Tuesday, 9 November 2010

A Retreat Is As Good As A Rest

This week's post has been delayed slightly, because yesterday I was traveling back from my writers' circle's annual retreat. Eleven of us headed into the depths of Wales for a weekend writing break.

The idea behind our retreat is that members can devote as much of their day to writing. We hire a large self-catering property, giving us all plenty of room to spread out and write. Several of the group are currently tackling NaNoWriMo, so were able to increase their word counts significantly. We have few rules on our retreats.

  • You get up ... when you want.
  • You get your own breakfast ... when you want.
  • You get your own midday snack ... when you want.
  • But we all eat together in the evening.
  • Nobody is forced to do any writing ... although this is such a wonderful opportunity everybody does! (And there is something to be said about the guilt factor, if everyone is writing and you're not!)
The whole point behind a retreat is that it offers a freedom that you don't get at home. On Sunday morning I woke at 7am (much to my disgust because we'd been chatting until 1.30am!) and had been thinking of how to structure a short story idea I'd had for several months yet hadn't been able to write. I began reading a short story magazine and the third story had the structure I needed. Suddenly, I knew what to do, and began writing.

By 9.30am, I'd written nearly 800 words and was clear what my ending was going to be and how I would achieve this. My reward was breakfast! If I were at home, others in the household would be shouting, "The kettle's on, do you want a cup of tea?" or "Are you having breakfast this morning?" On retreat, you're free to do what you want, when you want, or rather, when it is convenient for your writing. After breakfast, I went back to my room and finished the rest of the story.

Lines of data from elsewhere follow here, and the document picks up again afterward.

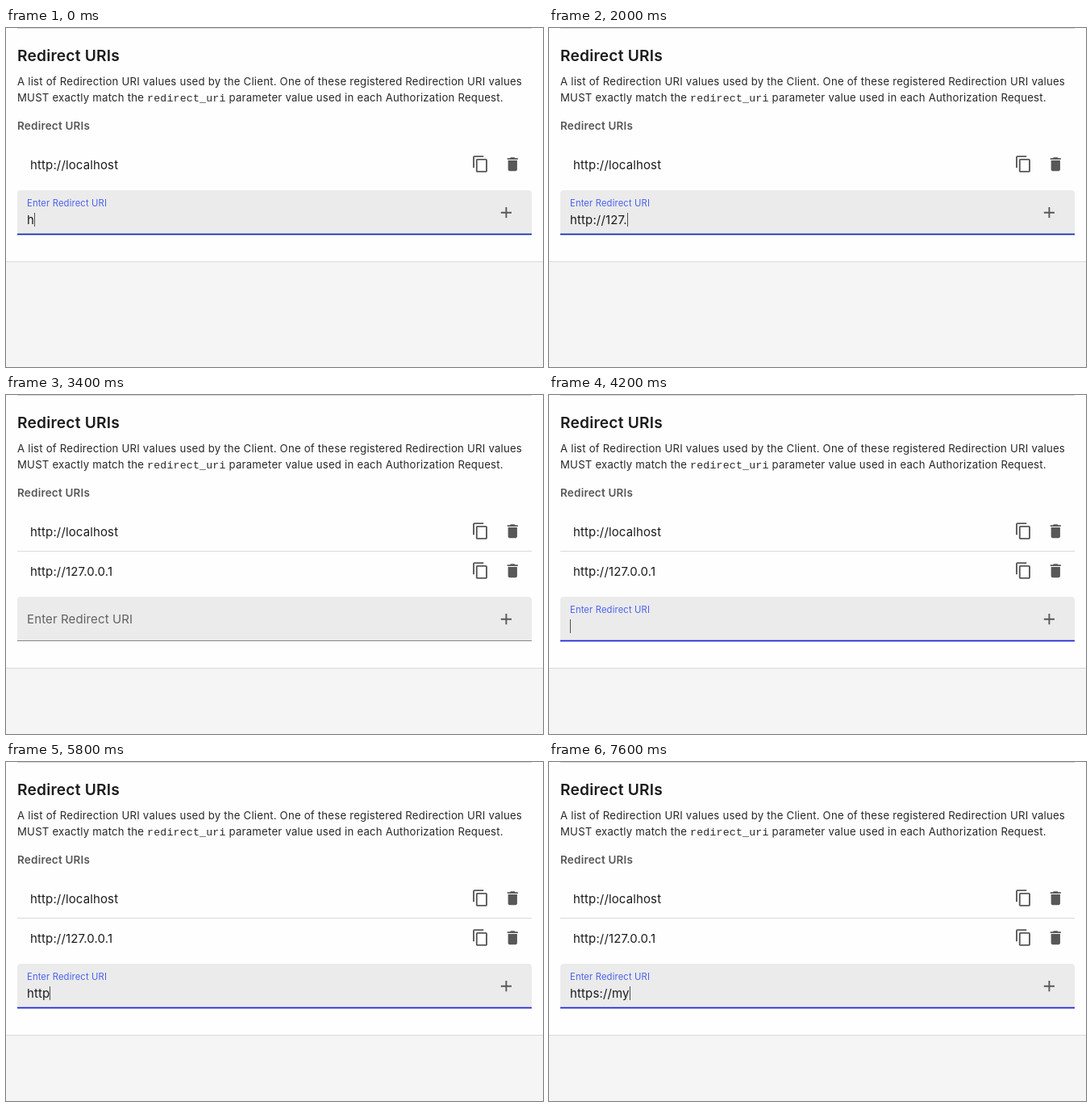
An HTML page for the animation above (8000 ms loop, 666 by 420 pixels).

```html
<!DOCTYPE html>
<html lang="en">
<head>
<meta charset="utf-8">
<title>Redirect URIs</title>
<style>
  html, body { margin: 0; width: 100%; height: 100%; overflow: hidden; background: #f5f5f5; }
  svg { display: block; font-family: Inter, sans-serif; }
  text { white-space: pre; fill: #1c1c1e; }
  .heading { font-size: 19.2px; font-weight: 600; letter-spacing: .2px; }
  .body { font-size: 13.2px; letter-spacing: .21px; fill: #28282a; }
  .mono { font-family: "Liberation Mono", monospace; }
  .subheading { font-size: 13.5px; font-weight: 600; letter-spacing: .2px; fill: #575757; }
  .value { font-size: 15px; letter-spacing: .13px; }
  #restLabel { fill: #626262; }
  #floatLabel { font-size: 11.25px; letter-spacing: .13px; fill: #4a62ee; }
  .icon { fill: #585858; }
</style>
</head>
<body>
<svg width="666" height="420" viewBox="0 0 666 420">
  <defs>
    <g id="rowIcons" class="icon">
      <path transform="translate(588 168.5) scale(.94) translate(-11.5 -12)" d="M16 1H4c-1.1 0-2 .9-2 2v14h2V3h12V1zm3 4H8c-1.1 0-2 .9-2 2v14c0 1.1.9 2 2 2h11c1.1 0 2-.9 2-2V7c0-1.1-.9-2-2-2zm0 16H8V7h11v14z"/>
      <path transform="translate(628.3 168.7) scale(.94) translate(-12 -12)" d="M6 19c0 1.1.9 2 2 2h8c1.1 0 2-.9 2-2V7H6v12zM19 4h-3.5l-1-1h-5l-1 1H5v2h14V4z"/>
    </g>
  </defs>

  <rect width="666" height="420" fill="#f5f5f5"/>
  <rect id="card" width="666" fill="#fefefe"/>
  <rect x="14" width="638" height="1" fill="#d6d6e4"/>

  <text class="heading" x="14" y="41">Redirect URIs</text>
  <text class="body" x="14" y="71">A list of Redirection URI values used by the Client. One of these registered Redirection URI values</text>
  <text class="body" x="14" y="91">MUST exactly match the <tspan class="mono">redirect_uri</tspan> parameter value used in each Authorization Request.</text>
  <text class="subheading" x="14" y="126">Redirect URIs</text>

  <text class="value" x="30" y="175">http://localhost</text>
  <use href="#rowIcons"/>
  <g id="addedRow">
    <rect x="14" y="193" width="638" height="1" fill="#dadada"/>
    <text class="value" x="30" y="224">http://127.0.0.1</text>
    <use href="#rowIcons" y="49"/>
  </g>

  <g id="lower">
    <path d="M14 256V205a4 4 0 0 1 4-4H648a4 4 0 0 1 4 4V256z" fill="#ebebeb"/>
    <path class="icon" transform="translate(620.4 228.7) scale(.94) translate(-12 -12)" d="M19 13h-6v6h-2v-6H5v-2h6V5h2v6h6v2z"/>
    <g id="resting">
      <text id="restLabel" class="value" x="26" y="234">Enter Redirect URI</text>
      <rect x="14" y="255" width="638" height="1" fill="#878787"/>
    </g>
    <g id="focused">
      <text id="floatLabel" x="26" y="221">Enter Redirect URI</text>
      <text id="input" class="value" x="26" y="243"></text>
      <rect id="caret" y="229" width="1" height="17" fill="#505050"/>
      <rect id="underline" x="14" y="254.7" width="638" height="1.7"/>
    </g>
    <rect y="289" width="666" height="1" fill="#d9d9d9"/>
  </g>
</svg>
<script>
  const LOOP = 8000, STEP = 200, ROW_HEIGHT = 49;
  const ADD_AT = 3400, FOCUS_AT = 4200, RETYPE_AT = 5000, RESUME_AT = 7200;
  const FIRST_URI = "http://127.0.0.1", SCHEME = "https://", HOST = "my";
  const el = id => document.getElementById(id);
  const show = (id, visible) => el(id).setAttribute("visibility", visible ? "visible" : "hidden");

  // One character per step after the given start time.
  const typed = (text, t, start) => text.slice(0, Math.max(0, Math.floor((t - start) / STEP)));

  function render(t) {
    const added = t >= ADD_AT;
    const focused = !added || t >= FOCUS_AT;
    const shift = added ? ROW_HEIGHT : 0;

    el("card").setAttribute("height", 289 + shift);
    el("lower").setAttribute("transform", `translate(0 ${shift})`);
    show("addedRow", added);
    show("resting", !focused);
    show("focused", focused);

    const input = el("input");
    input.textContent = added
      ? typed(SCHEME, t, RETYPE_AT) + typed(HOST, t, RESUME_AT)
      : typed(FIRST_URI, t, -STEP);
    const width = input.textContent ? input.getComputedTextLength() : 0;
    el("caret").setAttribute("x", Math.round(26 + width));
    el("underline").setAttribute("fill", added ? "#1d20d8" : "#0a2aae");
  }

  const start = performance.now();
  function frame() {
    render((performance.now() - start) % LOOP);
    requestAnimationFrame(frame);
  }
  frame();
</script>
</body>
</html>
```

Part of retreating is going out and exploring, and this usually involves a good walk! It's always good to stretch your legs and get some fresh air because it re-invigorates the brain ... and also allows the photographers amongst us to take candid moments. (There are some censored images that will not be appearing on this blog.)

After the walk, I returned to my room, where I typed up my short story and undertook a basic first edit. Others were tackling edits for their publishers, or structuring the outline for a new children's book, ploughing on with NaNoWriMo, or plotting a new poem. And the benefit of being surrounded by other writers is that you can ask writerly questions. Several retreats ago, one member said, "What's a better way of saying glutimus maximus?" to which the other seven writers in the room, all replied simultaneously, "arse!" With help like that on retreat, you can't go wrong can you?

 You don't have to go away with writing friends to benefit from a retreat (although if you can, do!). The whole point about our retreat is that it's a change from our normal daily routine. Simply altering your own routine, for one day, can make your day more interesting and creatively stimulating. If the first part of your writing day involves you switching on your computer and checking your emails, then make a conscious decision not to do that for one day. Go and sit down with a notebook and pen instead. Don't sit at your writing desk, plonk your bum in a comfy chair.
 Changing your surroundings for an hour or two can make a wonderful difference.

At the end of a 'normal' day - plan a 'different' writing day:

  • Decide what you're going to write about.
  • Decide where you're going to write - in a different room at home, in the garden (if it's warm enough), in the local library, or at a cafe.
  • Make sure you have everything you need with you - pens, notebooks, research material. You don't want to have to keep nipping back to your usual writing place.
  • Treat yourself to 'special' drinks. Don't make instant coffee, have a latte, ground or percolated coffee. Or instead of Sainsburys Red Label tea, have an Earl Grey.
 No matter what you do, however big or small, change it in some way. Use a different pen. Write in a different notebook. Do some completely different writing. (I spend most of my time writing non-fiction, so tackling fiction whilst I was away was wonderful.)

Start off small, with an morning, or afternoon retreat, and you may surprise yourself with what you achieve. Do it once, and you'll soon find yourself planning the next. On my retreat, I managed 3,000 words over the weekend. And now, sitting back at my writing desk, I feel completely refreshed.
 So even though I was still productive over the weekend, as I said in my title, a retreat is as good as a rest!

Good luck.


  1. Sounds & looks lovely - where did you go?

  2. Hi Christine

    We went to the Crogen Estate near Bala. I can heartily recommend it. For more information, visit http://www.crogenestate.com/Accommodation_Accommodation.htm


  3. Simon - looks great fun and also productive what a perfect combination.

  4. Sounds great to get away from the shackles of normal life and devote time to writing, talking about writing plus a bit of exercise so you don't feel too guilty!

  5. Looks fantastic and is a brilliant idea. Glad to hear it was productive.

  6. What a great idea! Writing retreat courses are so expensive, but it sounds like you were just as productive on your do-it-yourself one. I cat-sit for my brother in another county every year and it was in that environment that I (a) started my novel last year and (b) got it out of its dead end this year! Thanks for reminding me that changing your routine can do this too!

  7. Thanks for contributing to the good time we all had, and laying on a guided walk too. I thought you were going to have to carry one of us, going up the hill, but you managed to inspire her. As you inspire us all.